Since the early '90s tenor saxophonist Donny McCaslin has been a member of a loose collective of talented and creative young artists on the cutting edge that includes alto saxophonist Dave Binney, bassist Scott Colley and drummer Kenny Wollesen. They previously documented their genre-busting chemistry on CD under the name Lan Xang. Along with pushing the envelope in that more experimental context, McCaslin has also been a potent and reliable sideman in far more inside situations for such bandleaders as vocalist Luciana Souza and the Maria Schneider Orchestra. On The Way Through, his third CD as a leader, McCaslin blends his inside and outside sensibilities into one sumptuous and satisfying package.

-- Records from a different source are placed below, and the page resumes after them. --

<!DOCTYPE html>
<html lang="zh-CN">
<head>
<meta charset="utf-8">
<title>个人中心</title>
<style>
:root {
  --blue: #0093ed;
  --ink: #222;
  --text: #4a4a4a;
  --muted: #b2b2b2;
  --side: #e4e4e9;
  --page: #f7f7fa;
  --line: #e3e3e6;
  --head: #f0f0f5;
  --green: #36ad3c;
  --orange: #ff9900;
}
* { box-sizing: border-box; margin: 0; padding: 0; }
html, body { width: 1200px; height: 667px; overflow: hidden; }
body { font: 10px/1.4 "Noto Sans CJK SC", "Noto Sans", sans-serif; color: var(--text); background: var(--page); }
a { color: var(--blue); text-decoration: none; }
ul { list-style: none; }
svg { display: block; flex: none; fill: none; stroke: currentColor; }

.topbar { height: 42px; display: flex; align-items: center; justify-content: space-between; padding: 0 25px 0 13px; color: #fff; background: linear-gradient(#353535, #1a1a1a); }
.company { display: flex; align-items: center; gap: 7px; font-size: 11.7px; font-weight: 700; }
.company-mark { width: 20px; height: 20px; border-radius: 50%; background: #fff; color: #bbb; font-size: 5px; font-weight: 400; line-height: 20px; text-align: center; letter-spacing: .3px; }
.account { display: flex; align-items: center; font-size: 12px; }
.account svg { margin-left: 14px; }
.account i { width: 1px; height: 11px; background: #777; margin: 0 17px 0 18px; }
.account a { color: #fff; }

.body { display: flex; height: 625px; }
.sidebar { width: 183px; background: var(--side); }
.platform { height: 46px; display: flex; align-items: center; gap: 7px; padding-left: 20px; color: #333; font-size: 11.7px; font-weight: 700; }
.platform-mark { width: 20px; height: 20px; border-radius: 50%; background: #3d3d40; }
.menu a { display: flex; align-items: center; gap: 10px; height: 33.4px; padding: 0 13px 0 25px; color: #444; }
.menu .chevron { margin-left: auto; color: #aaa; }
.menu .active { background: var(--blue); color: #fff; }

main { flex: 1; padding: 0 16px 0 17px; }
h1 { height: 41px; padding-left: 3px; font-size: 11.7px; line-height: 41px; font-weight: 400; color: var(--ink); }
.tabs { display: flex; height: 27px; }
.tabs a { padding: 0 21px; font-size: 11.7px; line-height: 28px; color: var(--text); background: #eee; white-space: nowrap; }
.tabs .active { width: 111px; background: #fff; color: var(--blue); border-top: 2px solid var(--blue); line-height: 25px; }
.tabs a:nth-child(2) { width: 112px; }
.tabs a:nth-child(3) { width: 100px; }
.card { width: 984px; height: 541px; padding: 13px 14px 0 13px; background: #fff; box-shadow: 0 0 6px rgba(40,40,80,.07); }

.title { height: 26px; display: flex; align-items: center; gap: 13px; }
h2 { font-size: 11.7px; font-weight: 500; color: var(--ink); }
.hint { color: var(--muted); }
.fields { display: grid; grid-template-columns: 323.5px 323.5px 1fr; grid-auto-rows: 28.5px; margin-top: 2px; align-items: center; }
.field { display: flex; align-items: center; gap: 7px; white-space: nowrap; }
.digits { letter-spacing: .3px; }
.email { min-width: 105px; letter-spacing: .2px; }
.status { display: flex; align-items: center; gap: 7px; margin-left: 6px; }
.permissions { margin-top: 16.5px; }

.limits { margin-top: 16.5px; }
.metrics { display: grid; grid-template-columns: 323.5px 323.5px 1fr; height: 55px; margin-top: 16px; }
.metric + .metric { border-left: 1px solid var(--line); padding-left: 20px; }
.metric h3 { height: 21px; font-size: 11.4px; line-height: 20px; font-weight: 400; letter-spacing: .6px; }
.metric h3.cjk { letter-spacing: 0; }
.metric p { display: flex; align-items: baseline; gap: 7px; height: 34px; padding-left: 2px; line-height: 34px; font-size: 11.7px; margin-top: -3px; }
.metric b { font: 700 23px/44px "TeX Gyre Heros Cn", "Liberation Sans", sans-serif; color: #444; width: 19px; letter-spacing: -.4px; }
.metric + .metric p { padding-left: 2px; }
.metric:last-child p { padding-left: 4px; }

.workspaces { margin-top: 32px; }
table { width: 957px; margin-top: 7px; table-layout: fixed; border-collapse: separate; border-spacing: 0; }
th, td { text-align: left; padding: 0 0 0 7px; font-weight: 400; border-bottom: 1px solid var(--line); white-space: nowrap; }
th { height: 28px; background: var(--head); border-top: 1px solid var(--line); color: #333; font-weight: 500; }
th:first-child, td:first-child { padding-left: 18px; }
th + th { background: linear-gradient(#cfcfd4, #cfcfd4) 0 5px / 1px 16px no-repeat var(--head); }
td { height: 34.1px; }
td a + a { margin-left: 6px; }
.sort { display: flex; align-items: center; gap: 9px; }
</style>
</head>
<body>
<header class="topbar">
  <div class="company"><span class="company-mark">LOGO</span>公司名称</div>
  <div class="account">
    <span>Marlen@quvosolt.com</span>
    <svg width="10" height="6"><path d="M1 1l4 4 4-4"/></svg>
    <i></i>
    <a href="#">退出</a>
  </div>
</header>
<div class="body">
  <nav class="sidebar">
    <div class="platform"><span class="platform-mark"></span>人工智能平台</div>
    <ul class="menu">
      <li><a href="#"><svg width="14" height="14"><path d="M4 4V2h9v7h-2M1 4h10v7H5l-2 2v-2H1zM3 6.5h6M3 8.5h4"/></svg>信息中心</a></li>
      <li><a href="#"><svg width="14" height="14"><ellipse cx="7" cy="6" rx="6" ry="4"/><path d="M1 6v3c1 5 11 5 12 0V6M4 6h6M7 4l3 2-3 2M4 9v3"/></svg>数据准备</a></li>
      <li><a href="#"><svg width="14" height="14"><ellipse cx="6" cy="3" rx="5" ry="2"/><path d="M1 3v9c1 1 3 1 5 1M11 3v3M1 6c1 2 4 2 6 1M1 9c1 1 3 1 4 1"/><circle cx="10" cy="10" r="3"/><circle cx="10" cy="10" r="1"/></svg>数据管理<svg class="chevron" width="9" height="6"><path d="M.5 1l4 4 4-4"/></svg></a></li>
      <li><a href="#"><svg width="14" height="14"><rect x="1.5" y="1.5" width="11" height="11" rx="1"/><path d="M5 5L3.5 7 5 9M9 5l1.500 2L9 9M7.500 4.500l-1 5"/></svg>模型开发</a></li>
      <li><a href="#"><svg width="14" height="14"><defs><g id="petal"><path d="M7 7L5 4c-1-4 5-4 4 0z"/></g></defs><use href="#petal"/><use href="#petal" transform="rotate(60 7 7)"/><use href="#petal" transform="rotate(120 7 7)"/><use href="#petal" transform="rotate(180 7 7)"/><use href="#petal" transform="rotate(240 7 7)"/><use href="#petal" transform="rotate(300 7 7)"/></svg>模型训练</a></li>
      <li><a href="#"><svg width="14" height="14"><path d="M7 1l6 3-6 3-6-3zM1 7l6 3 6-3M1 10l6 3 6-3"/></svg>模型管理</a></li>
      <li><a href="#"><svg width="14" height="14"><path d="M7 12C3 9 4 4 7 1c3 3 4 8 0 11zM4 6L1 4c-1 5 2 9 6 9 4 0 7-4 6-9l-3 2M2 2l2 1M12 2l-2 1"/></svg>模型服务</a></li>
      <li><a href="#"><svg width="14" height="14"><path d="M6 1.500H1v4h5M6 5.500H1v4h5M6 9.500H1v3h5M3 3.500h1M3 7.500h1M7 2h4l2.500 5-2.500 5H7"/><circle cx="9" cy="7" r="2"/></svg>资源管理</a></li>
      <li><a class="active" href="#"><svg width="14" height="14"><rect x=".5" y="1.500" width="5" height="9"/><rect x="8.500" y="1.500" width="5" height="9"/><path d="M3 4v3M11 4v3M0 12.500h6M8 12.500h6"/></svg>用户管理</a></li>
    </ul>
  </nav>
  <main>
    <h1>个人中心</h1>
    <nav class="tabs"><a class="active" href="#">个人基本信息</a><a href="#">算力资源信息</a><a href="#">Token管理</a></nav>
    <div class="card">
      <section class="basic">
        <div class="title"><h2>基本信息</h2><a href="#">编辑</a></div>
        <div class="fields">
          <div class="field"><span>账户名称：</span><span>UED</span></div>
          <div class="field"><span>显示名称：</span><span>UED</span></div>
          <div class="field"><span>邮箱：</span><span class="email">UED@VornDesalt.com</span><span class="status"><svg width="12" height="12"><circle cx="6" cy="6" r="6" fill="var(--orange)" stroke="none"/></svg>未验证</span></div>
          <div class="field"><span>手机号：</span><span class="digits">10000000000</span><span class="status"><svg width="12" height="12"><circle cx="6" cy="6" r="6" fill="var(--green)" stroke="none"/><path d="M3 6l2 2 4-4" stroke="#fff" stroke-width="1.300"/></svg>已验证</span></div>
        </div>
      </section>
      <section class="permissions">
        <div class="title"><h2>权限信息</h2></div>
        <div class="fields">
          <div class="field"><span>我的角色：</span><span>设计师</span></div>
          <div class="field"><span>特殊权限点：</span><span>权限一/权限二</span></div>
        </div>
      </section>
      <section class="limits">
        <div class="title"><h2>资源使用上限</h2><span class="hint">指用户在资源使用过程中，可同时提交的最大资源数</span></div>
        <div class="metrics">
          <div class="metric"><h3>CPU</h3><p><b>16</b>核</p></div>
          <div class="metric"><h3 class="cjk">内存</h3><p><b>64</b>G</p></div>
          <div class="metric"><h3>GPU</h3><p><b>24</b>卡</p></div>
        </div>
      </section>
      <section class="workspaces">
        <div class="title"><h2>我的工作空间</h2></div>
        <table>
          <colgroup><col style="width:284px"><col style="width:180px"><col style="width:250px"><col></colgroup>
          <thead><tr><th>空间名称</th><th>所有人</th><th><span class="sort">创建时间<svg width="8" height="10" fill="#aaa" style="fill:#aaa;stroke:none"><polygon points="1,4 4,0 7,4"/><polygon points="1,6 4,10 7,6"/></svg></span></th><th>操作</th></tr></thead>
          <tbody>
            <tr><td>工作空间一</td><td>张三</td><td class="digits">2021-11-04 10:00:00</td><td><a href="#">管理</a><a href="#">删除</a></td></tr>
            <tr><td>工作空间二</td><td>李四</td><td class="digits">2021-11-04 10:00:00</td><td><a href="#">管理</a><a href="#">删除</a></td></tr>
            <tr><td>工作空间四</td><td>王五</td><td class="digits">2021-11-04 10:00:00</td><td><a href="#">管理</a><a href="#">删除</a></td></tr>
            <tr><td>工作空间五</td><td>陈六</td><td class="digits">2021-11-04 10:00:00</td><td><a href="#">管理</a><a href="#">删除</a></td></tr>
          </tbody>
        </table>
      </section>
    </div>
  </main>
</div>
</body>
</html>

McCaslin makes judicious use of alto flute, bass clarinet, marimba and steel pan alongside his signature tenor-alto blend with Binney, and the arrangements are quite adventurous. The music runs the gamut from forcefully swinging free-bop romps ("Break Tune") to pan-global exoticism ("San Lorenzo") to gentle lyricism ("The Way Through") to the kind of spacious kind of freewheeling improv pieces that Lan Xang favored in performance and on its recordings ("What Remains"). Drummer Adam Cruz, clarinetist Douglas Yates, flutist Anders Bostrom and Souza further assist McCaslin in this excellent outing.
From the opening original, "Skyward," McCaslin demonstrates an impressive command of his horn, leaping from honking lows to squealing highs with relative ease while maintaining a swinging pulse. His startling, unaccompanied extrapolation on Dizzy Gillespie's "Woody 'n' You" further demonstrates his eagerness to push the envelope with daring Brecker-esque intervallic leaps on his tenor while still acknowledging the tradition. Likewise, his sparse tenor-bass-drums trio rendition of Sammy Cahn's "I Should Care" is simultaneously unorthodox and reverential.

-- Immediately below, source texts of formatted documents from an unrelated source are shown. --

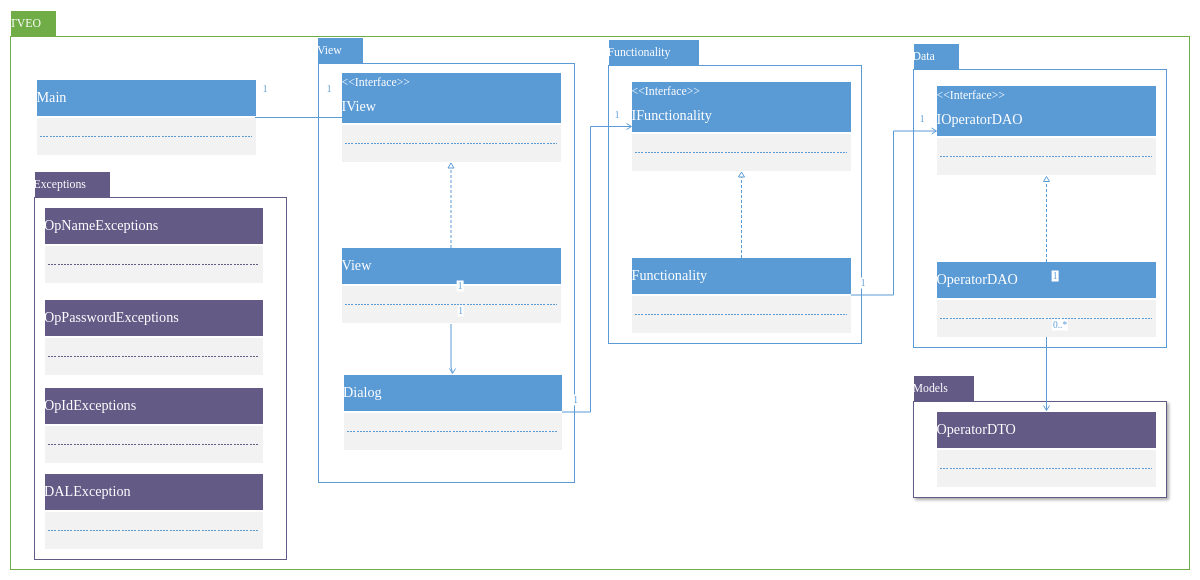
<!DOCTYPE html>
<html lang="en">
<head>
<meta charset="utf-8">
<title>Class diagram</title>
<style>
:root {
  --blue: #5b9bd5;
  --purple: #635a86;
  --green: #70ad47;
  --body: #f2f2f2;
  --paper: #fff;
}
* { box-sizing: border-box; margin: 0; }
body { background: var(--paper); overflow: hidden; }
.diagram {
  position: relative;
  width: 1200px;
  height: 580px;
  overflow: hidden;
  font-family: "Liberation Serif", serif;
}
.blue { --tone: var(--blue); --divider: var(--blue); }
.purple { --tone: var(--purple); --divider: var(--purple); }
.green { --tone: var(--green); }
.blue-divider { --divider: var(--blue); }

/* Packages: a name tab above an outlined frame */
.package {
  position: absolute;
  display: flex;
  flex-direction: column;
  align-items: flex-start;
}
.package h2 {
  flex: none;
  height: 25px;
  margin-left: .5px;
  background: var(--tone);
  color: #fff;
  font-size: 11.8px;
  font-weight: 400;
  line-height: 24px;
  text-indent: -1px;
}
.frame {
  flex: 1;
  align-self: stretch;
  border: 1px solid var(--tone);
}
.raised .frame { background: var(--paper); box-shadow: 2px 2px 3px #0005; }

/* Classes: header and one empty compartment */
.class {
  position: absolute;
  width: 218.5px;
  display: flex;
  flex-direction: column;
  gap: 2px;
}
.class header {
  height: 36px;
  display: flex;
  flex-direction: column;
  justify-content: center;
  background: var(--tone);
  color: #fff;
}
.class h3 {
  margin-left: -.5px;
  font-size: 14.2px;
  font-weight: 400;
  line-height: 34px;
  height: 36px;
}
.class p { margin-left: -.5px; font-size: 11.8px; line-height: 18px; }
.interface header { height: 50px; justify-content: flex-start; }
.interface h3 { line-height: 30px; height: 32px; }
.compartment {
  height: 37px;
  padding: 17.5px 4px 0 3px;
  background: var(--body);
}
.compartment::before {
  content: "";
  display: block;
  height: 1px;
  background: repeating-linear-gradient(90deg, var(--divider) 0 2px, transparent 2px 3.2px);
}

.connectors { position: absolute; inset: 0; fill: none; stroke: var(--blue); }
.realization { stroke-dasharray: 3 2; }
.hollow { fill: var(--paper); }

.count {
  position: absolute;
  transform: translate(-50%, -50%);
  padding: 0 1px;
  color: var(--blue);
  font-size: 9.5px;
  line-height: 11px;
}
.boxed { background: var(--paper); }
</style>
</head>
<body>
<main class="diagram">

  <section class="package green" style="left:10px;top:11px;width:1180px;height:559px"><h2 style="width:45px">TVEO</h2><div class="frame"></div></section>
  <section class="package blue" style="left:317.5px;top:38px;width:257px;height:445px"><h2 style="width:45px">View</h2><div class="frame"></div></section>
  <section class="package blue" style="left:608px;top:40px;width:253.5px;height:304px"><h2 style="width:90px">Functionality</h2><div class="frame"></div></section>
  <section class="package blue" style="left:913px;top:44px;width:253.5px;height:304px"><h2 style="width:45px">Data</h2><div class="frame"></div></section>
  <section class="package purple" style="left:34px;top:172px;width:253px;height:388px"><h2 style="width:75px">Exceptions</h2><div class="frame"></div></section>
  <section class="package purple raised" style="left:913px;top:376px;width:253.5px;height:122px"><h2 style="width:60px">Models</h2><div class="frame"></div></section>

  <article class="class blue" style="left:37px;top:80px"><header><h3>Main</h3></header><div class="compartment"></div></article>

  <article class="class purple" style="left:44.5px;top:208px"><header><h3>OpNameExceptions</h3></header><div class="compartment"></div></article>
  <article class="class purple" style="left:44.5px;top:300px"><header><h3>OpPasswordExceptions</h3></header><div class="compartment"></div></article>
  <article class="class purple" style="left:44.5px;top:388px"><header><h3>OpIdExceptions</h3></header><div class="compartment"></div></article>
  <article class="class purple blue-divider" style="left:44.5px;top:474px"><header><h3>DALException</h3></header><div class="compartment"></div></article>

  <article class="class blue interface" style="left:342px;top:73px"><header><p>&lt;&lt;Interface&gt;&gt;</p><h3>IView</h3></header><div class="compartment"></div></article>
  <article class="class blue" style="left:342px;top:248px"><header><h3>View</h3></header><div class="compartment"></div></article>
  <article class="class blue" style="left:343.5px;top:375px"><header><h3>Dialog</h3></header><div class="compartment"></div></article>

  <article class="class blue interface" style="left:632px;top:82px"><header><p>&lt;&lt;Interface&gt;&gt;</p><h3>IFunctionality</h3></header><div class="compartment"></div></article>
  <article class="class blue" style="left:632px;top:258px"><header><h3>Functionality</h3></header><div class="compartment"></div></article>

  <article class="class blue interface" style="left:937px;top:86px"><header><p>&lt;&lt;Interface&gt;&gt;</p><h3>IOperatorDAO</h3></header><div class="compartment"></div></article>
  <article class="class blue" style="left:937px;top:262px"><header><h3>OperatorDAO</h3></header><div class="compartment"></div></article>
  <article class="class purple blue-divider" style="left:937px;top:412px"><header><h3>OperatorDTO</h3></header><div class="compartment"></div></article>

  <svg class="connectors" width="1200" height="580" viewBox="0 0 1200 580" aria-hidden="true">
    <defs>
      <path id="open-arrow" d="M-5 -3L0 0L-5 3"/>
      <path id="hollow-arrow" class="hollow" d="M0 0L3 5H-3Z"/>
    </defs>
    <path d="M255 117.5H342"/>
    <path d="M451 324V367L452.5 373"/>
    <path d="M562 412H590.5V126.5H631"/>
    <path d="M851 295H893.5V131H936"/>
    <path d="M1046.5 337V410"/>
    <use href="#open-arrow" transform="translate(452.5 373.5) rotate(90)"/>
    <use href="#open-arrow" x="631.5" y="126.5"/>
    <use href="#open-arrow" x="936.5" y="131"/>
    <use href="#open-arrow" transform="translate(1046.5 410.5) rotate(90)"/>
    <g class="realization">
      <path d="M451 248V168"/>
      <path d="M741.5 258V177"/>
      <path d="M1046.5 262V182"/>
    </g>
    <use href="#hollow-arrow" x="451" y="163"/>
    <use href="#hollow-arrow" x="741.5" y="172"/>
    <use href="#hollow-arrow" x="1046.5" y="176.5"/>
  </svg>

  <span class="count" style="left:265px;top:89px">1</span>
  <span class="count" style="left:329px;top:89px">1</span>
  <span class="count" style="left:617px;top:115px">1</span>
  <span class="count" style="left:922px;top:119px">1</span>
  <span class="count boxed" style="left:863px;top:283px">1</span>
  <span class="count boxed" style="left:575.5px;top:400px">1</span>
  <span class="count boxed" style="left:460px;top:286px">1</span>
  <span class="count boxed" style="left:460.5px;top:311px">1</span>
  <span class="count boxed" style="left:1055px;top:276px">1</span>
  <span class="count boxed" style="left:1060px;top:325px">0..*</span>
</main>
</body>
</html>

Souza adds a haunting quality with her ethereal unison lines alongside McCaslin's tenor on the churning Afro-Cuban undercurrent of "San Lorenzo" before chiming in with a robust overdubbed choir. The full ensemble turns in a relaxed, faithful reading of Wayne Shorter's "Fee Fi Fo Fum," which features dissonant harmonies for alto flute and bass clarinet. And McCaslin lets his experimental tendencies run wild on two provocative cat-and-mouse improv duets with Binney ("Free California" and "Flutter") and on "Break Tune," where he blows freely over some techno loops.

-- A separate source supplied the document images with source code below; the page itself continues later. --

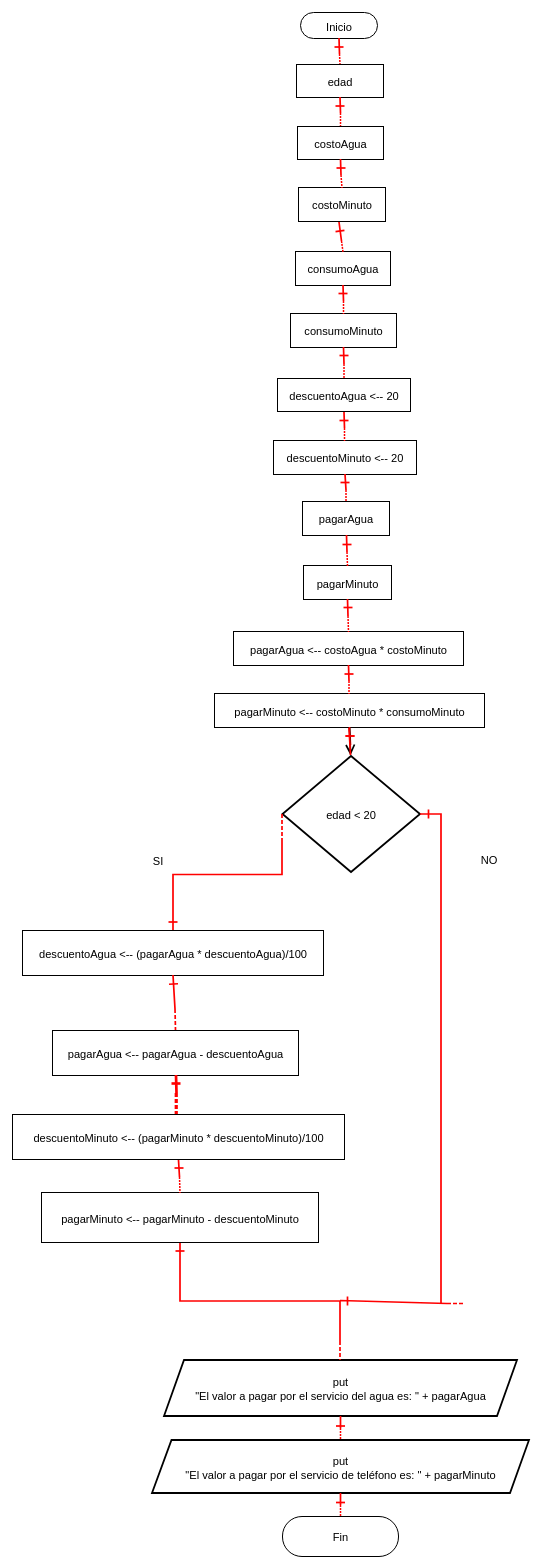
<!DOCTYPE html>
<html lang="es">
<head>
<meta charset="utf-8">
<title>Diagrama de flujo: pago de servicios</title>
<style>
:root { --ink: #000; --paper: #fff; --flow: #f00; }
* { box-sizing: border-box; }
html, body { margin: 0; }
body { width: 542px; height: 1568px; overflow: hidden; background: var(--paper); }
.flowchart {
  position: relative; width: 542px; height: 1568px; overflow: hidden;
  color: var(--ink); font: 11.1px/14px "Liberation Sans", Arial, sans-serif;
}
.shapes, .connectors { position: absolute; left: 0; top: 0; width: 542px; height: 1568px; }
.node {
  position: absolute; left: var(--x); top: var(--y); width: var(--w); height: var(--h);
  display: flex; align-items: center; justify-content: center;
  padding-top: 2px; text-align: center; white-space: nowrap;
}
.process, .terminal { border: 1.8px solid var(--ink); background: var(--paper); }
.terminal { border-radius: 20px; }
.output { flex-direction: column; }
.branch { position: absolute; left: var(--x); top: var(--y); width: 30px; text-align: center; }
.outline { fill: var(--paper); stroke: var(--ink); stroke-width: 1.8; }
.connectors { fill: none; stroke: var(--flow); stroke-width: 1.7; }
.dotted { stroke-dasharray: 2 1; stroke-width: 1.5; }
.dashed { stroke-dasharray: 4 2; }
.arrow { stroke: var(--ink); }
</style>
</head>
<body>
<main class="flowchart">
  <svg class="shapes" viewBox="0 0 542 1568" aria-hidden="true">
    <polygon class="outline" points="351,756 420,814 351,872 282.5,814"/>
    <polygon class="outline" points="184,1360 517,1360 497,1416 164,1416"/>
    <polygon class="outline" points="171.5,1440 529,1440 510,1493 152,1493"/>
  </svg>

  <div class="node terminal" style="--x:300px;--y:12px;--w:78px;--h:27px">Inicio</div>
  <div class="node process" style="--x:296px;--y:63.5px;--w:88px;--h:34.5px">edad</div>
  <div class="node process" style="--x:297px;--y:125.5px;--w:87px;--h:34.5px">costoAgua</div>
  <div class="node process" style="--x:298px;--y:187px;--w:88px;--h:34.5px">costoMinuto</div>
  <div class="node process" style="--x:295px;--y:251px;--w:96px;--h:34.5px">consumoAgua</div>
  <div class="node process" style="--x:290px;--y:313px;--w:107px;--h:34.5px">consumoMinuto</div>
  <div class="node process" style="--x:277px;--y:377.5px;--w:134px;--h:34.5px">descuentoAgua &lt;-- 20</div>
  <div class="node process" style="--x:273px;--y:440px;--w:144px;--h:34.5px">descuentoMinuto &lt;-- 20</div>
  <div class="node process" style="--x:302px;--y:501px;--w:88px;--h:34.5px">pagarAgua</div>
  <div class="node process" style="--x:303px;--y:565px;--w:89px;--h:35px">pagarMinuto</div>
  <div class="node process" style="--x:233px;--y:631px;--w:231px;--h:35px">pagarAgua &lt;-- costoAgua * costoMinuto</div>
  <div class="node process" style="--x:214px;--y:693px;--w:271px;--h:35px">pagarMinuto &lt;-- costoMinuto * consumoMinuto</div>
  <div class="node decision" style="--x:282px;--y:755px;--w:138px;--h:118px">edad &lt; 20</div>

  <div class="branch" style="--x:143px;--y:854px">SI</div>
  <div class="branch" style="--x:474px;--y:853px">NO</div>

  <div class="node process" style="--x:22px;--y:930px;--w:302px;--h:46px">descuentoAgua &lt;-- (pagarAgua * descuentoAgua)/100</div>
  <div class="node process" style="--x:52px;--y:1030px;--w:247px;--h:46px">pagarAgua &lt;-- pagarAgua - descuentoAgua</div>
  <div class="node process" style="--x:12px;--y:1114px;--w:333px;--h:46px">descuentoMinuto &lt;-- (pagarMinuto * descuentoMinuto)/100</div>
  <div class="node process" style="--x:41px;--y:1192px;--w:278px;--h:51px">pagarMinuto &lt;-- pagarMinuto - descuentoMinuto</div>
  <div class="node output" style="--x:164px;--y:1359px;--w:353px;--h:58px"><span>put</span><span>"El valor a pagar por el servicio del agua es: " + pagarAgua</span></div>
  <div class="node output" style="--x:152px;--y:1438px;--w:377px;--h:57px"><span>put</span><span>"El valor a pagar por el servicio de teléfono es: " + pagarMinuto</span></div>
  <div class="node terminal" style="--x:282px;--y:1515.5px;--w:117px;--h:41.5px">Fin</div>

  <svg class="connectors" viewBox="0 0 542 1568" aria-hidden="true">
    <defs><path id="tick" d="M-4.5 0H4.5"/></defs>
    <g class="solid">
      <path d="M339 38L339.5 54M340 97L340.5 113M340.5 159L341 175M339 222L341.5 241M343 285L343.5 301M343.5 347L344 364M344 412L344.5 428M345 474L346 490M346.5 535L347 552M347.5 599L348 616M348.5 665L349 681M349.5 727L350.5 745"/>
      <path d="M282 838V874.5H173V930"/>
      <path d="M420 814H441V1303.5"/>
      <path d="M173 975L175 1009M175.5 1075L176 1093M176.5 1075L177 1093M178.5 1160L179.5 1177"/>
      <path d="M180 1243V1301H340V1341M340 1300.5L447 1303.5H441"/>
      <path d="M340.5 1416V1428M340.5 1493V1505"/>
    </g>
    <path class="dotted" d="M339.5 54L340 64M340.5 113V126M341 175L342 188M341.5 241L343 252M343.5 301V314M344 364V378M344.5 428V441M346 490V502M347 552L347.5 566M348 616L348.5 632M349 681V694M179.5 1177L180 1193M340.5 1428V1440M340.5 1505V1516"/>
    <path class="dashed" d="M282 814V838M175 1009L175.5 1030M175.5 1093V1114M177 1093V1114M447 1303.5H465M340 1341V1360"/>
    <g class="ticks">
      <use href="#tick" x="339" y="47"/>
      <use href="#tick" x="340" y="106"/>
      <use href="#tick" x="341" y="168"/>
      <use href="#tick" transform="translate(340 231) rotate(-8)"/>
      <use href="#tick" x="343" y="293.5"/>
      <use href="#tick" x="344" y="355.5"/>
      <use href="#tick" x="344" y="420.5"/>
      <use href="#tick" x="345" y="482.5"/>
      <use href="#tick" x="347" y="544.5"/>
      <use href="#tick" x="348" y="607.5"/>
      <use href="#tick" x="349" y="674"/>
      <use href="#tick" x="350" y="736"/>
      <use href="#tick" x="173" y="922"/>
      <use href="#tick" transform="translate(428.5 814) rotate(90)"/>
      <use href="#tick" transform="translate(173.5 984) rotate(-3)"/>
      <use href="#tick" x="176" y="1083.5" stroke-width="2.6"/>
      <use href="#tick" x="179" y="1168"/>
      <use href="#tick" x="180" y="1251"/>
      <use href="#tick" transform="translate(347.5 1301) rotate(90)"/>
      <use href="#tick" x="340.5" y="1426"/>
      <use href="#tick" x="340.5" y="1502.5"/>
    </g>
    <path class="arrow" d="M349.5 728L350.5 753M346 745L350.5 753.5L354.5 744.5"/>
    <path d="M349 728L350.5 755"/>
    <use href="#tick" x="350" y="736"/>
  </svg>
</main>
</body>
</html>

In touching all of these bases, McCaslin has put together his most fully realized project to date. The Way Through represents a complete picture of this talented, up-and-coming saxophonist-arranger-composer, with promises of even grander schemes to come.